Last edited:
Homework Helper
Gold Member
ok, im failing to do that,..
the question im working on is from spivak, volume 1, 3rd edition:
let V be an n-dim vector space (n: finite) over R.
define a C^infinity structure on V and a homeomorphism between TV and VxV which is independent of the choice of bases.

So, like I suspected, you are never actually required to construct a basis independant homeo. between V and R^n. You just need to construct a basis independant smooth structure on V.

So put the norm topology on V, chose a basis v_1,...,v_n of V and define an isomorphism T:V-->R^n by T(v_1)=e_1,...,T(v_n)=e_n. Show it is an homeomorphism. Hence it is a global chart (V,T) for V which makes V into a smooth manifold with smooth structure defined as the one containing your global chart.
Now, to show that the construction of this smooth structure is basis independent, chose another basis w_i and define an iso S:V-->R^n by the same recipe, i.e. S(w_1)=e_1,...,S(w_n)=e_n. This defines another global chart (V,S) of V and it induces another smooth structure on V, namely, the one containing the chart (V,S). You need to show that the smooth structure induce by (V,S) is the same as the one induced by (V,T). This only means that you need to show that the charts (V,T) and (V,S) are smoothly compatible. That is to say, the transition functions T o S^-1 and S o T^-1 are both smooth.
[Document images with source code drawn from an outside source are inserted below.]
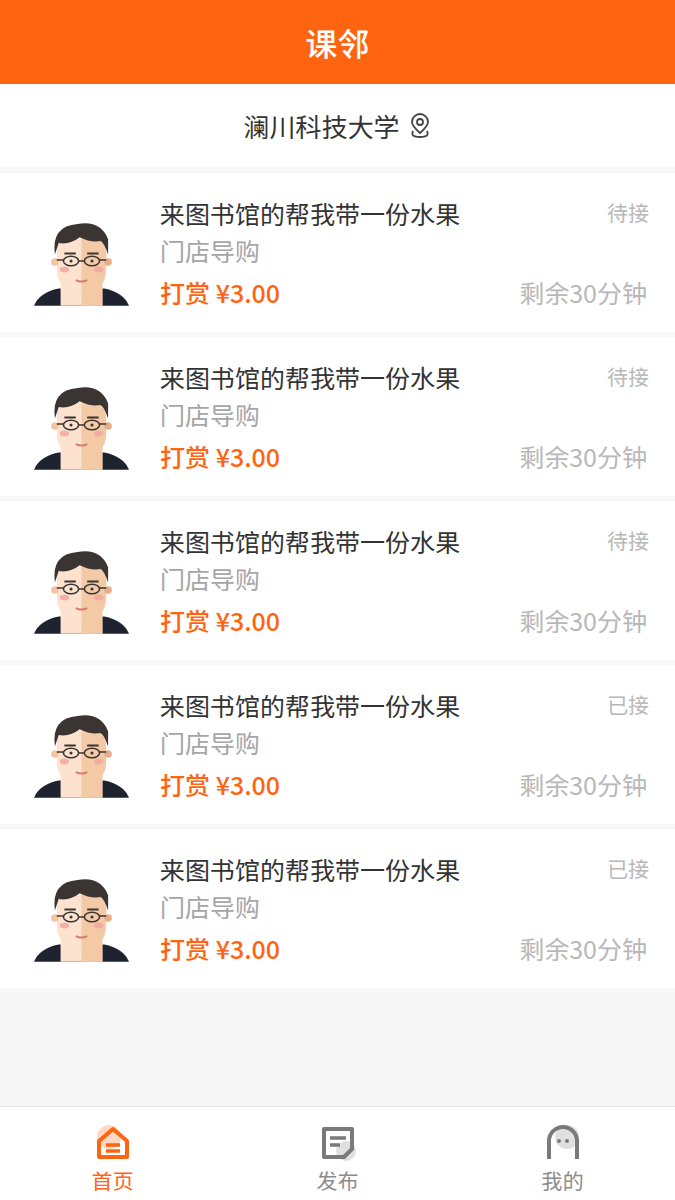
<!DOCTYPE html>
<html lang="zh-CN">
<head>
<meta charset="utf-8">
<title>课邻</title>
<link href="https://fonts.googleapis.com/css2?family=Noto+Sans+SC:wght@400;500&display=swap" rel="stylesheet">
<style>
:root{
  --brand:#ff6410;
  --page-bg:#f7f7f7;
  --card-bg:#ffffff;
  --text-main:#333333;
  --text-sub:#a6a6a6;
  --text-muted:#b8b8b8;
  --tab-idle:#8c8c8c;
  --divider:#e6e6e6;
}
*{margin:0;padding:0;box-sizing:border-box}
html,body{width:675px;height:1200px;overflow:hidden}
body{background:var(--page-bg);font-family:"Noto Sans SC",sans-serif;position:relative}
.app-header{height:84px;background:var(--brand);color:#fff;font-size:32px;font-weight:500;display:flex;align-items:center;justify-content:center}
.campus-bar{height:83px;background:var(--card-bg);display:flex;align-items:center;justify-content:center;gap:8px;font-size:26px;color:var(--text-main)}
.task-list{margin-top:6px}
.task-card{position:relative;height:159px;background:var(--card-bg);margin-bottom:5px}
.task-avatar{position:absolute;left:34px;top:45px;width:95px;height:88px}
.task-title{position:absolute;left:160px;top:22px;font-size:25px;color:var(--text-main)}
.task-type{position:absolute;left:160px;top:59px;font-size:25px;color:var(--text-sub)}
.task-reward{position:absolute;left:160px;top:101px;font-size:25px;color:var(--brand);font-weight:500}
.task-status{position:absolute;right:26px;top:24px;font-size:21px;color:var(--text-muted)}
.task-time{position:absolute;right:28px;top:101px;font-size:25px;color:var(--text-muted)}
.tab-bar{position:absolute;left:0;bottom:0;width:675px;height:94px;background:#fff;border-top:1px solid var(--divider);display:flex}
.tab-item{flex:1;display:flex;flex-direction:column;align-items:center;padding-top:16px;font-size:21px;color:var(--tab-idle);text-decoration:none}
.tab-item svg{width:40px;height:40px;margin-bottom:2px}
.tab-item.is-active{color:var(--brand)}
</style>
</head>
<body>
<svg width="0" height="0" style="position:absolute">
  <defs>
    <symbol id="user-avatar" viewBox="0 0 100 92">
      <path d="M0 92 Q6 78 26 74 L74 74 Q94 78 100 92Z" fill="#1f2330"/>
      <rect x="28" y="56" width="44" height="36" fill="#fde3cf"/>
      <rect x="50" y="56" width="22" height="36" fill="#f3c9a6"/>
      <path d="M24 30 Q24 12 50 12 Q76 12 76 30 L76 54 Q76 76 50 78 Q24 76 24 54Z" fill="#fde3cf"/>
      <path d="M50 12 Q76 12 76 30 L76 54 Q76 76 50 78Z" fill="#f3c9a6"/>
      <path d="M22 38 Q18 8 46 6 Q70 2 78 22 L78 38 Q74 26 70 24 Q60 26 48 20 Q38 28 26 26Z" fill="#3a3433"/>
      <circle cx="22" cy="46" r="4" fill="#f7c3a5"/>
      <circle cx="78" cy="46" r="4" fill="#e8ae8c"/>
      <ellipse cx="32" cy="54" rx="5" ry="3" fill="#f4a3a0" opacity=".8"/>
      <ellipse cx="68" cy="54" rx="5" ry="3" fill="#f4a3a0" opacity=".8"/>
      <g fill="none" stroke="#3a3433" stroke-width="1.6">
        <ellipse cx="39" cy="45" rx="8" ry="5"/>
        <ellipse cx="61" cy="45" rx="8" ry="5"/>
        <path d="M47 45 H53 M31 44 H24 M69 44 H76"/>
      </g>
      <path d="M32 37 H44 M56 37 H68" stroke="#3a3433" stroke-width="2"/>
      <circle cx="39" cy="45" r="1.6" fill="#3a3433"/>
      <circle cx="61" cy="45" r="1.6" fill="#3a3433"/>
      <path d="M44 65 Q50 68 56 65" stroke="#d57a6b" stroke-width="2" fill="none"/>
    </symbol>
  </defs>
</svg>

<header class="app-header">课邻</header>

<div class="campus-bar">
  <span>澜川科技大学</span>
  <svg width="24" height="26" viewBox="0 0 24 26" fill="none" stroke="#444" stroke-width="1.8">
    <path d="M12 20 Q4 13 4 9 A8 8 0 0 1 20 9 Q20 13 12 20Z"/>
    <circle cx="12" cy="9" r="3"/>
    <path d="M5 18 Q2 24 12 24 Q22 24 19 18"/>
  </svg>
</div>

<main class="task-list">
  <article class="task-card">
    <svg class="task-avatar"><use href="#user-avatar"/></svg>
    <p class="task-title">来图书馆的帮我带一份水果</p>
    <p class="task-type">门店导购</p>
    <p class="task-reward">打赏 ¥3.00</p>
    <p class="task-status">待接</p>
    <p class="task-time">剩余30分钟</p>
  </article>
  <article class="task-card">
    <svg class="task-avatar"><use href="#user-avatar"/></svg>
    <p class="task-title">来图书馆的帮我带一份水果</p>
    <p class="task-type">门店导购</p>
    <p class="task-reward">打赏 ¥3.00</p>
    <p class="task-status">待接</p>
    <p class="task-time">剩余30分钟</p>
  </article>
  <article class="task-card">
    <svg class="task-avatar"><use href="#user-avatar"/></svg>
    <p class="task-title">来图书馆的帮我带一份水果</p>
    <p class="task-type">门店导购</p>
    <p class="task-reward">打赏 ¥3.00</p>
    <p class="task-status">待接</p>
    <p class="task-time">剩余30分钟</p>
  </article>
  <article class="task-card">
    <svg class="task-avatar"><use href="#user-avatar"/></svg>
    <p class="task-title">来图书馆的帮我带一份水果</p>
    <p class="task-type">门店导购</p>
    <p class="task-reward">打赏 ¥3.00</p>
    <p class="task-status">已接</p>
    <p class="task-time">剩余30分钟</p>
  </article>
  <article class="task-card">
    <svg class="task-avatar"><use href="#user-avatar"/></svg>
    <p class="task-title">来图书馆的帮我带一份水果</p>
    <p class="task-type">门店导购</p>
    <p class="task-reward">打赏 ¥3.00</p>
    <p class="task-status">已接</p>
    <p class="task-time">剩余30分钟</p>
  </article>
</main>

<nav class="tab-bar">
  <a class="tab-item is-active" href="#">
    <svg viewBox="0 0 40 40">
      <circle cx="16" cy="14" r="12" fill="#ffd9c4"/>
      <path d="M6 18 L20 6 L34 18 V34 H6Z" fill="none" stroke="var(--brand)" stroke-width="4" stroke-linejoin="round"/>
      <path d="M13 22 H27 M13 28 H27" stroke="var(--brand)" stroke-width="3.5"/>
    </svg>
    首页
  </a>
  <a class="tab-item" href="#">
    <svg viewBox="0 0 40 40">
      <circle cx="28" cy="28" r="10" fill="#e0e0e0"/>
      <path d="M6 6 H34 V26 L26 34 H6Z" fill="none" stroke="#7a7a7a" stroke-width="4" stroke-linejoin="round"/>
      <path d="M12 15 H28 M12 22 H22" stroke="#7a7a7a" stroke-width="3.5"/>
    </svg>
    发布
  </a>
  <a class="tab-item" href="#">
    <svg viewBox="0 0 40 40">
      <circle cx="24" cy="14" r="12" fill="#e0e0e0"/>
      <path d="M6 36 V18 A14 14 0 0 1 34 18 V36" fill="none" stroke="#7a7a7a" stroke-width="4"/>
      <circle cx="16" cy="18" r="2" fill="#7a7a7a"/>
      <circle cx="24" cy="18" r="2" fill="#7a7a7a"/>
    </svg>
    我的
  </a>
</nav>
</body>
</html>
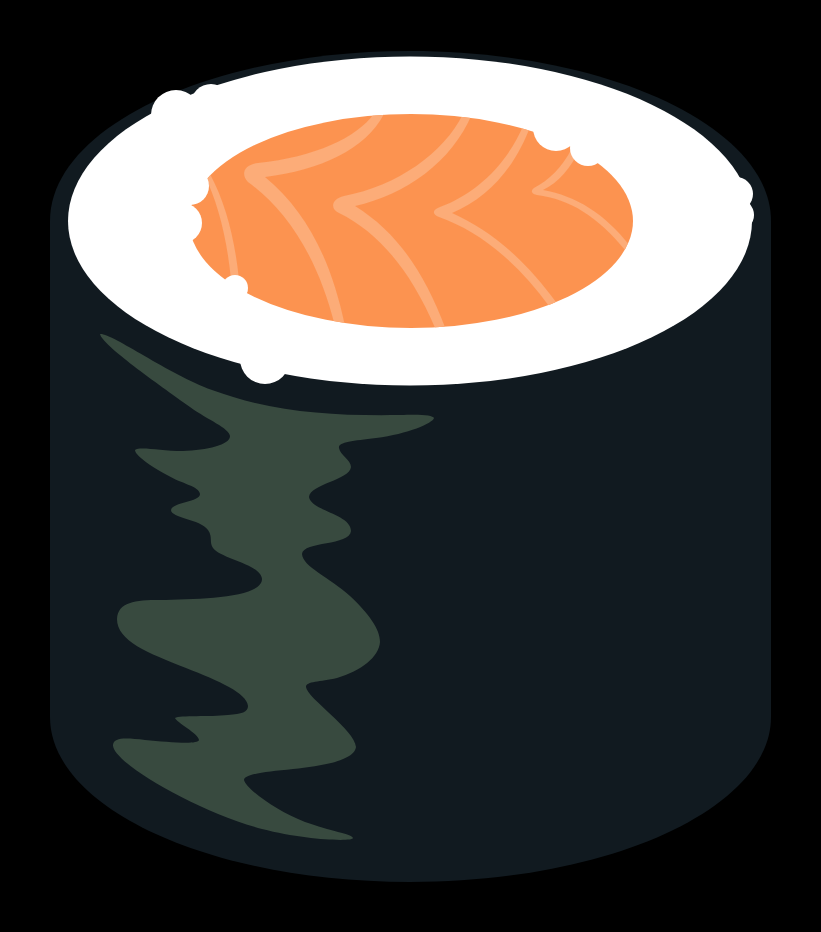
<!DOCTYPE html>
<html lang="en">
<head>
<meta charset="utf-8">
<title>Salmon maki roll</title>
<style>
:root {
  --backdrop: #000000;
  --nori: #111a20;
  --nori-sheen: #384a3f;
  --rice: #ffffff;
  --salmon: #fc9350;
  --salmon-fat: #fcac78;
}
html, body { margin: 0; background: var(--backdrop); overflow: hidden; }
.maki { display: block; width: 821px; height: 932px; background: var(--backdrop); }
.nori { fill: var(--nori); }
.sheen { fill: var(--nori-sheen); }
.rice { fill: var(--rice); }
.salmon { fill: var(--salmon); }
.fat { fill: var(--salmon-fat); }
</style>
</head>
<body>
<svg class="maki" viewBox="0 0 821 932" role="img" aria-label="Salmon maki sushi roll">
  <defs>
    <clipPath id="salmon-edge"><ellipse cx="411" cy="221" rx="222" ry="107"/></clipPath>
  </defs>

  <path class="nori" d="M50 221C50 127 212 51 410 51S771 127 771 221V717C771 808 610 882 410 882S50 808 50 717Z"/>

  <path class="sheen" d="M100 334C112 333 168 374 212 390C272 412 330 416 400 415C420 414 433 415 434 418C433 423 408 434 376 438C352 441 338 442 339 448C340 455 351 460 351 467C350 480 310 484 309 497C311 511 351 514 351 531C350 546 303 541 302 554C303 567 329 577 350 596C369 614 380 629 380 642C379 657 361 671 337 678C320 682 306 681 306 687C307 698 355 730 356 747C354 761 321 766 293 769C264 772 244 774 244 780C246 789 278 812 305 822C330 831 352 834 353 838C352 842 305 840 262 829C195 811 112 762 113 745C114 737 126 738 145 740C168 742 198 745 199 740C199 734 176 722 175 718C180 715 210 717 228 715C242 714 248 712 248 706C247 693 219 681 186 668C148 653 117 641 117 619C118 602 135 600 160 600C200 599 262 598 262 579C261 564 221 559 213 548C209 542 213 537 208 530C200 519 171 518 171 510C173 502 200 502 200 494C199 486 182 484 167 475C150 466 135 455 135 450C140 446 160 451 183 451C207 450 230 445 230 436C229 428 208 420 190 407C158 384 102 345 100 334Z"/>

  <g class="rice">
    <ellipse cx="410" cy="221" rx="342" ry="164.500"/>
    <circle cx="176" cy="115" r="25"/>
    <circle cx="211" cy="104" r="20"/>
    <circle cx="736" cy="194" r="17"/>
    <circle cx="738" cy="215" r="16"/>
    <circle cx="265" cy="359" r="25"/>
  </g>

  <ellipse class="salmon" cx="411" cy="221" rx="222" ry="107"/>
  <g class="fat" clip-path="url(#salmon-edge)">
    <path d="M375 112C360 136 316 157 258 163C243 165 241 175 248 182C285 209 317 254 335 326H345C331 259 306 211 265 177C321 170 367 149 385 112Z"/>
    <path d="M463 114C444 153 397 186 344 196C331 199 330 209 339 213C380 233 412 273 436 330H446C425 273 397 232 355 206C405 195 452 162 472 114Z"/>
    <path d="M524 124C507 165 475 194 440 207C432 210 432 214 439 217C479 231 517 262 549 306L556 302C525 260 492 231 452 213C488 198 516 167 531 124Z"/>
    <path d="M572 148C562 168 549 180 534 188C530 191 532 194 537 195C570 199 598 217 625 250L630 246C604 213 576 196 543 190C559 182 571 168 580 148Z"/>
    <path d="M204 174C218 203 227 238 231 280H239C235 240 226 204 210 174Z"/>
  </g>

  <g class="rice">
    <circle cx="556" cy="128" r="23"/>
    <circle cx="588" cy="148" r="18"/>
    <circle cx="190" cy="186" r="19"/>
    <circle cx="182" cy="223" r="20"/>
    <circle cx="235" cy="288" r="13"/>
  </g>
</svg>
</body>
</html>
jem05
thank you quasar987,
thing is, professor is telling me that i can find a homeomorphism between a 1-dim vector space and R, that has nth to do with bases,..
so pick a non zero vector in V, map it to a point in R.
then i guess i cannot think of another element in V to be a linear combination of the chosen vector bc that is inducing a basis.
but whatever can i map it to?